Patrick Henry and Authorial Authenticity
Patrick Henry (1736–1799) was a Virginian attorney, orator, and politician known for his passionate and incisive rhetoric. He served as a delegate in the Virginia House of Burgesses beginning in 1765 and quickly rose to prominence due to his oratorical skills and outspoken nature. He was a fierce opponent of the Stamp Act of 1765 and vocally protested against what he—and many others—perceived as unfair taxation by the British Parliament. Unlike many of his contemporaries, who had reputations as lofty intellectuals, Henry was largely self-educated and gifted at translating political discourse into accessible language. His fierce patriotism, devout religiosity, and fiery oratory helped spread revolutionary fervor throughout the colonies.

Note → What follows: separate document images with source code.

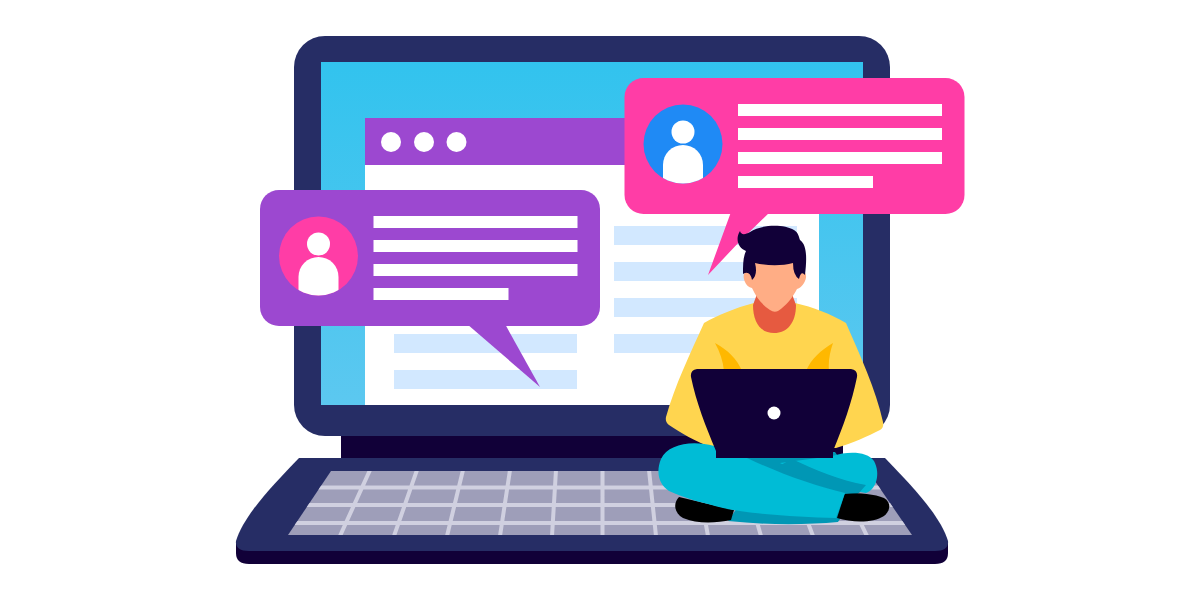
<!DOCTYPE html>
<html lang="en">
<head>
<meta charset="utf-8">
<title>Online conversation</title>
<style>
:root {
  --navy: #262d65;
  --ink: #110038;
  --violet: #9c48d0;
  --pink: #ff3da6;
  --blue: #1f8af5;
  --pale: #d2e8ff;
  --keys: #9e9eb9;
  --key-line: #d0d0e0;
  --yellow: #ffd54f;
  --amber: #ffb800;
  --skin: #ffad85;
  --neck: #e65a40;
  --teal: #00bcd6;
  --teal-dark: #0097b5;
  --white: #fff;
}
html, body { margin: 0; height: 100%; overflow: hidden; background: var(--white); }
.canvas { display: block; width: 1200px; height: 600px; }
.navy { fill: var(--navy); }
.ink { fill: var(--ink); }
.violet { fill: var(--violet); }
.pink { fill: var(--pink); }
.blue { fill: var(--blue); }
.white { fill: var(--white); }
.pale { fill: var(--pale); }
.keys { fill: var(--keys); }
.key-lines { fill: none; stroke: var(--key-line); stroke-width: 4; }
.yellow { fill: var(--yellow); }
.amber { fill: var(--amber); }
.skin { fill: var(--skin); }
.neck { fill: var(--neck); }
.teal { fill: var(--teal); }
.teal-dark { fill: var(--teal-dark); }
.shoe { fill: #000; }
</style>
</head>
<body>
<svg class="canvas" viewBox="0 0 1200 600" role="img" aria-label="A person with a laptop sits on a giant laptop showing chat bubbles">
  <defs>
    <linearGradient id="sky" x1="0" y1="0" x2="0" y2="1">
      <stop offset="0" stop-color="#32c3ee"/>
      <stop offset="1" stop-color="#5cc8f0"/>
    </linearGradient>
    <clipPath id="avatar-clip"><circle cx="58" cy="66" r="39.5"/></clipPath>
    <clipPath id="keyboard-clip"><path d="M331 471H868L912 535H288Z"/></clipPath>
    <g id="message" class="white">
      <g clip-path="url(#avatar-clip)">
        <circle cx="58" cy="54" r="11.5"/>
        <path d="M38 110V87a20 20 0 0 1 40 0v23Z"/>
      </g>
      <rect x="113" y="26" width="204" height="12"/>
      <rect x="113" y="50" width="204" height="12"/>
      <rect x="113" y="74" width="204" height="12"/>
      <rect x="113" y="98" width="135" height="12"/>
    </g>
  </defs>

  <g id="big-laptop">
    <rect class="ink" x="341" y="425" width="502" height="40"/>
    <rect class="navy" x="294" y="36" width="596" height="400" rx="31"/>
    <rect x="321" y="62" width="542" height="343" fill="url(#sky)"/>
    <path class="ink" d="M236 541H948V553Q948 564 935 564H249Q236 564 236 553Z"/>
    <path class="navy" d="M299 458H885C914 488 941 517 948 541Q949 551 935 551H249Q235 551 236 541C243 517 270 488 299 458Z"/>
    <path class="keys" d="M331 471H868L912 535H288Z"/>
    <path class="key-lines" clip-path="url(#keyboard-clip)" d="M300 487.500H900M290 505H910M280 523H920M370 470L340 536M417 470L394 536M463 470L447 536M510 470L500 536M556 470L552 536M602.500 470V536M649 470L656 536M696 470L708 536M742 470L761 536M788 470L813 536M835 470L867 536"/>
  </g>

  <g id="browser-window">
    <rect class="white" x="365" y="118" width="454" height="287"/>
    <rect class="violet" x="365" y="118" width="454" height="47"/>
    <g class="white">
      <circle cx="391" cy="142" r="10"/>
      <circle cx="424" cy="142" r="10"/>
      <circle cx="456.500" cy="142" r="10"/>
    </g>
    <g class="pale">
      <rect x="394" y="334" width="183" height="19"/>
      <rect x="394" y="370" width="183" height="19"/>
      <rect x="614" y="226" width="183" height="19"/>
      <rect x="614" y="262" width="183" height="19"/>
      <rect x="614" y="298" width="183" height="19"/>
      <rect x="614" y="334" width="183" height="19"/>
    </g>
  </g>

  <g id="violet-bubble">
    <rect class="violet" x="260" y="190" width="340" height="136" rx="19"/>
    <path class="violet" d="M467 324H505L540 387Z"/>
    <circle class="pink" cx="318.500" cy="256" r="39.500"/>
    <use href="#message" x="260.500" y="190"/>
  </g>

  <g id="pink-bubble">
    <rect class="pink" x="624.500" y="78" width="340" height="136" rx="19"/>
    <path class="pink" d="M731 212H770L741 240L708 275Z"/>
    <circle class="blue" cx="683" cy="144" r="39.500"/>
    <use href="#message" x="625" y="78"/>
  </g>

  <g id="person">
    <g id="torso">
      <path class="yellow" d="M754 303C735 308 718 315 704 323C690 354 675 385 666 417Q665 422 669 425C681 433 695 441 712 448H836C853 443 868 436 880 430Q884 428 883 422C876 390 860 355 846 323C831 314 813 307 795 303Z"/>
      <path class="amber" d="M715 343C728 350 737 359 742 371H724C723 361 720 352 715 343ZM833 343C821 350 811 359 806 371H829C828 361 830 352 833 343Z"/>
    </g>
    <g id="head">
      <path class="neck" d="M757 294H792L796 305C796 323 787 333 774 333S753 323 753 305Z"/>
      <path class="skin" d="M750 256H800V272C806 270 808 276 804 283Q801 288 797 289C793 297 786 306 778 311Q774 313 770 310C762 305 756 297 752 288Q747 287 745 282C742 275 744 270 750 272Z"/>
      <path class="ink" d="M743 274C743 265 743 257 746 251C738 248 735 239 740 231C741 235 745 235 750 232C762 224 784 224 794 230C799 233 799 238 800 240C807 245 807 258 805 275Q801 270 799 279Q793 275 793 263C782 266 768 266 755 263Q758 275 752 280Q750 270 743 274Z"/>
    </g>
    <g id="legs">
      <path class="teal-dark" d="M715 452H835L861 489L838 522C805 525 765 525 728 521L742 501Z"/>
      <path class="shoe" d="M679 497C673 503 674 513 683 518C697 524 716 523 731 520L734 510Z"/>
      <path class="shoe" d="M845 493C860 493 875 494 884 498C892 503 890 511 884 516C873 523 853 523 837 518Z"/>
      <path class="teal" d="M832 456C848 451 867 451 874 461C881 474 876 490 866 493L825 486L780 463Z"/>
      <path class="teal-dark" d="M792 459C815 470 839 480 866 485L859 493L844 494L775 468Z"/>
      <path class="teal" d="M714 446C692 440 668 444 661 459C656 471 658 484 669 491C686 499 704 503 723 508C749 514 798 517 836 518L845 493C815 486 781 474 747 458Z"/>
    </g>
    <g id="small-laptop">
      <path class="ink" d="M697 369H851Q858 370 857 377C852 402 843 427 833 451V458H716V451C706 427 696 402 691 377Q690 370 697 369Z"/>
      <circle class="white" cx="774" cy="413" r="6.500"/>
    </g>
  </g>
</svg>
</body>
</html>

Though the text of “Speech to the Virginia Convention” is attributed to Henry, it was not formally transcribed until eighteen years after Henry’s death. Patrick Henry preferred to speak extemporaneously and rarely wrote down his speeches or much of anything about his life. William Wirt, Henry’s biographer, compiled a composite version of the speech from a number of interviews and witness testimonies. This has led to debates around authorial authenticity and whether the actual text of the speech can be meaningfully attributed to Patrick Henry. Most scholars contend that the text of the speech is likely a blend of Henry’s and Wirt’s words. However, though the words may be inexact, the themes and overall intensity of the speech are consistent with what little is known about Henry’s oratorical style.
Buildup to the Revolutionary War

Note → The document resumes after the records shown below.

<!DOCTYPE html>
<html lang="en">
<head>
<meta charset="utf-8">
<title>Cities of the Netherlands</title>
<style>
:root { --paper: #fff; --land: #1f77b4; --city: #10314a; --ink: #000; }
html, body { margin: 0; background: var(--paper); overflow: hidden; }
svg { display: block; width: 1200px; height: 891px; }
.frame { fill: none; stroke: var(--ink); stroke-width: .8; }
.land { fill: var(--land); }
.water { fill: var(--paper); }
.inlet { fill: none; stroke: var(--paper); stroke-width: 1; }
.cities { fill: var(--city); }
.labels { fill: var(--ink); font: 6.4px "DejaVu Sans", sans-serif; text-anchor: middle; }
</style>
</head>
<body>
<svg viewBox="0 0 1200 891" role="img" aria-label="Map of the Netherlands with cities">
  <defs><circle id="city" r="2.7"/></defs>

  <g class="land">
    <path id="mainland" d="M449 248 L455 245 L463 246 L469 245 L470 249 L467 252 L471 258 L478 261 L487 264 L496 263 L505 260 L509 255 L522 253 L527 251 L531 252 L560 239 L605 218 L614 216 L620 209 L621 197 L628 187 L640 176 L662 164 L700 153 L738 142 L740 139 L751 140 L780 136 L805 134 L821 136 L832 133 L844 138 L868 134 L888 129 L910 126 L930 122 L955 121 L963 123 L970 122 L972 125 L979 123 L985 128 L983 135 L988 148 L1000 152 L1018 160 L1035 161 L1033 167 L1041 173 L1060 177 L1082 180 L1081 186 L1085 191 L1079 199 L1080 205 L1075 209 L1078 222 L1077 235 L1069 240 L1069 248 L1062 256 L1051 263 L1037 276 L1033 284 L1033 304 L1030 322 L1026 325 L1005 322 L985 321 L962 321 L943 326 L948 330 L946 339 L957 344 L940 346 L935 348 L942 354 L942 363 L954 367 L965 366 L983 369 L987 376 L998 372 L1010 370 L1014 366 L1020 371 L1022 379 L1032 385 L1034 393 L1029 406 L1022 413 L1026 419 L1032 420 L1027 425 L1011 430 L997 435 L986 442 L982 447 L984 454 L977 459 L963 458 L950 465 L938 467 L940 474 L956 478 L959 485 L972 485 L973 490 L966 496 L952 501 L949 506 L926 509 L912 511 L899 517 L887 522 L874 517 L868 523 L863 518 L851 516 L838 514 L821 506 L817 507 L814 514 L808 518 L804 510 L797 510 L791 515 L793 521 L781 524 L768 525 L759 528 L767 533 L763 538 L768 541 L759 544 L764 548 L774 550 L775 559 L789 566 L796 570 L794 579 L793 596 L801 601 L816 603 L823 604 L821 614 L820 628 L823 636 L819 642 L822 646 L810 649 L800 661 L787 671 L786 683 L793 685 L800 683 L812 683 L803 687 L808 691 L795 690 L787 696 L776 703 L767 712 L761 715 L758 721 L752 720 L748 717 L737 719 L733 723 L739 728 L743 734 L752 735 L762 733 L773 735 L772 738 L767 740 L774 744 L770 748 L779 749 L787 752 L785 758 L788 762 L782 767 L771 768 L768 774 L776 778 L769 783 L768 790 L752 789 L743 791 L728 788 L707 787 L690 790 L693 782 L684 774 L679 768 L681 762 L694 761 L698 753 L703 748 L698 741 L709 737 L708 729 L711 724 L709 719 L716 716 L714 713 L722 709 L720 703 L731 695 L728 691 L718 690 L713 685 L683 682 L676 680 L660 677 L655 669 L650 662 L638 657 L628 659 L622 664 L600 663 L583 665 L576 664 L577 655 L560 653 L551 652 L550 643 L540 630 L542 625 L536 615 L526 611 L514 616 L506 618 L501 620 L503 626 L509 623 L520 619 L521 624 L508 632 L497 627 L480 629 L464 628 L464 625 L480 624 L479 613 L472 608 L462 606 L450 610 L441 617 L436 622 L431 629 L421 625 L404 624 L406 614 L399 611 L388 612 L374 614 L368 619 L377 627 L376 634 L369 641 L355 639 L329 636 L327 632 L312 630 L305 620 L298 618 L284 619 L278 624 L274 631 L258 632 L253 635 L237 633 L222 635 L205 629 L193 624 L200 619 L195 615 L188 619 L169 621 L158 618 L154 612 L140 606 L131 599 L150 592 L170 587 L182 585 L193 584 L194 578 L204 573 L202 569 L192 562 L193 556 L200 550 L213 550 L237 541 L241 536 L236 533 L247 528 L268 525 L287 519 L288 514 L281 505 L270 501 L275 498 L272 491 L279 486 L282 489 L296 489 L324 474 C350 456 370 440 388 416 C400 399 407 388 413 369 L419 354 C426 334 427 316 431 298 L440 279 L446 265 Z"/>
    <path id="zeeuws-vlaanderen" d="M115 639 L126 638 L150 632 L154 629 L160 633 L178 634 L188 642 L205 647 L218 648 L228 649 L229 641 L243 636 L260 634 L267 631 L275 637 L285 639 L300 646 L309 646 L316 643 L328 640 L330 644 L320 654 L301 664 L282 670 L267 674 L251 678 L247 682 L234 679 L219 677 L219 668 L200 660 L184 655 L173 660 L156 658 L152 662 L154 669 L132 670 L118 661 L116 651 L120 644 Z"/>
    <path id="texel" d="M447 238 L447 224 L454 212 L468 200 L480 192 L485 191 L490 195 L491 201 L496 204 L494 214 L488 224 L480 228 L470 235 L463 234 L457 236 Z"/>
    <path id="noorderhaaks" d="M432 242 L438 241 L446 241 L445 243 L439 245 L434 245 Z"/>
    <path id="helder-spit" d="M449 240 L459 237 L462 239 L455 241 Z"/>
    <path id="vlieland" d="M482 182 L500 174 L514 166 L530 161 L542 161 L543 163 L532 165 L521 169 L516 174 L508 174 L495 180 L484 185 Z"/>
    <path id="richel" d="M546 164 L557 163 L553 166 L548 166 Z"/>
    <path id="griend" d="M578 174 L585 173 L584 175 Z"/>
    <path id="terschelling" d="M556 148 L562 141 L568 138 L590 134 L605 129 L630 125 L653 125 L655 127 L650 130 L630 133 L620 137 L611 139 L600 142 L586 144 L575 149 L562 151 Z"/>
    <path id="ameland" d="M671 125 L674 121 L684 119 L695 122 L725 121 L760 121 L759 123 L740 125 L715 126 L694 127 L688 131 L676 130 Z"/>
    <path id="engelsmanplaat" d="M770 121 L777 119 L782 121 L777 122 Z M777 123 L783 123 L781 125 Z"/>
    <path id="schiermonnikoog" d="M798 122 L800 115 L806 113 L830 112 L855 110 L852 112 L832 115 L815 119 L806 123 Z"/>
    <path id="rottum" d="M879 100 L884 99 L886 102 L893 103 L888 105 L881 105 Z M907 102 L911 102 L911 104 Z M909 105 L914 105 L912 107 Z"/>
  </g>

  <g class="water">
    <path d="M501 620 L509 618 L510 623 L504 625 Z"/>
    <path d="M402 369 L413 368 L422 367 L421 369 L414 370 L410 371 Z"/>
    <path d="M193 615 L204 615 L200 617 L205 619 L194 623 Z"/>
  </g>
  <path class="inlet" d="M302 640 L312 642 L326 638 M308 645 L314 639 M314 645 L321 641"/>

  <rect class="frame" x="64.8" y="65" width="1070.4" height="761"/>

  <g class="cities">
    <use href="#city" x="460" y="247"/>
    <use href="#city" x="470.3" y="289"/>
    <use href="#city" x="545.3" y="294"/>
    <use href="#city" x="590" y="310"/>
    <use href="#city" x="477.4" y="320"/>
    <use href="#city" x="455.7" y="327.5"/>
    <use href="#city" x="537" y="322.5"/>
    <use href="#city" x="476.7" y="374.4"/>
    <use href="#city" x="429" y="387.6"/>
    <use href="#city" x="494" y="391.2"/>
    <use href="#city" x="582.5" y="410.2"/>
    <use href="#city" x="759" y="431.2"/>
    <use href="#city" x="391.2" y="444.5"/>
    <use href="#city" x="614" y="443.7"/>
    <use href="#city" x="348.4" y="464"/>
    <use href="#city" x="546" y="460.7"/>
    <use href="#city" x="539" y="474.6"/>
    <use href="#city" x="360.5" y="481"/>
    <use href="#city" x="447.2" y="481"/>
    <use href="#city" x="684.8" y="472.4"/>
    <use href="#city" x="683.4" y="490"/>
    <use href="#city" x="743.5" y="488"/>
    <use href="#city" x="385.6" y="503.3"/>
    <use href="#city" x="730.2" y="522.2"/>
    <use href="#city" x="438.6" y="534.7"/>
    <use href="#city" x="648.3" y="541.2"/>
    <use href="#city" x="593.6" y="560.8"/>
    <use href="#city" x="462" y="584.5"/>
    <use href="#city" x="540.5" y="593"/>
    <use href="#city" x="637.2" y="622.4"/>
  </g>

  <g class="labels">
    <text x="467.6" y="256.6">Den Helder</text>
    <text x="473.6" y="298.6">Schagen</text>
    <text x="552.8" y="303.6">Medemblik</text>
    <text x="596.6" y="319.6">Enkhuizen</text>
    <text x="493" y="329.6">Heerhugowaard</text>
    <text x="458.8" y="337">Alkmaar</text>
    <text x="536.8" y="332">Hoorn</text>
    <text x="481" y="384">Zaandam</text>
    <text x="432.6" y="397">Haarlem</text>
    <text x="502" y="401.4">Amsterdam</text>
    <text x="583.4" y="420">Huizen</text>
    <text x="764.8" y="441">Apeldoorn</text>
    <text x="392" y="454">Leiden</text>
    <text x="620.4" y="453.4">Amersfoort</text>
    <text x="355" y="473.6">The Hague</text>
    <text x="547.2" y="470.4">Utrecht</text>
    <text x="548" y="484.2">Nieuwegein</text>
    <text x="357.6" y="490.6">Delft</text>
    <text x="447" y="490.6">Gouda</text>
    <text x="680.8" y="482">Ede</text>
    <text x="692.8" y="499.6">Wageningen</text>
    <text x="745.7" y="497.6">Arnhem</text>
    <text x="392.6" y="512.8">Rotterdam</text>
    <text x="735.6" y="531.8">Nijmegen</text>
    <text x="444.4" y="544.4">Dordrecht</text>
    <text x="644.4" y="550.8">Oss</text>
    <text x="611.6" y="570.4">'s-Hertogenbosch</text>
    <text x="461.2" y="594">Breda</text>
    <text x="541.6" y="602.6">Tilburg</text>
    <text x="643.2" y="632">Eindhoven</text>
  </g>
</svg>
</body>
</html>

Patrick Henry’s “Speech to the Virginia Convention” was delivered on March 23, 1775—about a month prior to the outbreak of the American Revolutionary War. Tensions between the colonies and Britain had grown increasingly tense throughout the preceding decade. The British government imposed a number of new taxes on the colonies in an effort to recoup their losses from the French and Indian War (1754–1763). This spawned a number of protests, as the colonists felt it was unfair that they were being taxed without being properly represented in Parliament. The issue culminated in the 1773 Boston Tea Party as disgruntled colonists dumped a shipment of tea into the Boston Harbor to protest a new tax on tea imports. In retaliation, British Parliament passed a series of laws in 1774 known as the Intolerable Acts.
At the time of Henry’s speech, the colonies were faced with an important decision: continue bargaining with the British in an effort to overturn the Intolerable Acts or revolt. Many politicians were wary of entering into armed conflict with Britain, whereas others believed that war was inevitable. When it came time for him to speak at the Second Virginia Convention, Henry called for action: rather than continue to ineffectively petition the British regarding their grievances, it was time for the colonies to adopt a new strategy. When the time came to vote, Henry’s speech proved effective. By a narrow margin, the Second Virginia Convention officially resolved to begin preparing for war.
Cite this page as follows:
"Speech to the Virginia Convention - Historical Context" eNotes Publishing Ed. eNotes Editorial. eNotes.com, Inc. eNotes.com 7 June 2023 <https://www.enotes.com/topics/speech-to-the-virginia-convention/analysis/historical-social-context#analysis-historical-social-context-historical-context>
Note: When citing an online source, it is important to include all necessary dates. The citation above will include either 2 or 3 dates.
- If there are three dates, the first date is the date of the original publication in traditional print. The second is the date of publication online or last modification online. The last date is today's date — the date you are citing the material.
- If there are two dates, the date of publication and appearance online is the same, and will be the first date in the citation. The second date is today's date — the date you are citing the material.
See eNotes Ad-Free
Start your 48-hour free trial to get access to more than 30,000 additional guides and more than 350,000 Homework Help questions answered by our experts.
Already a member? Log in here.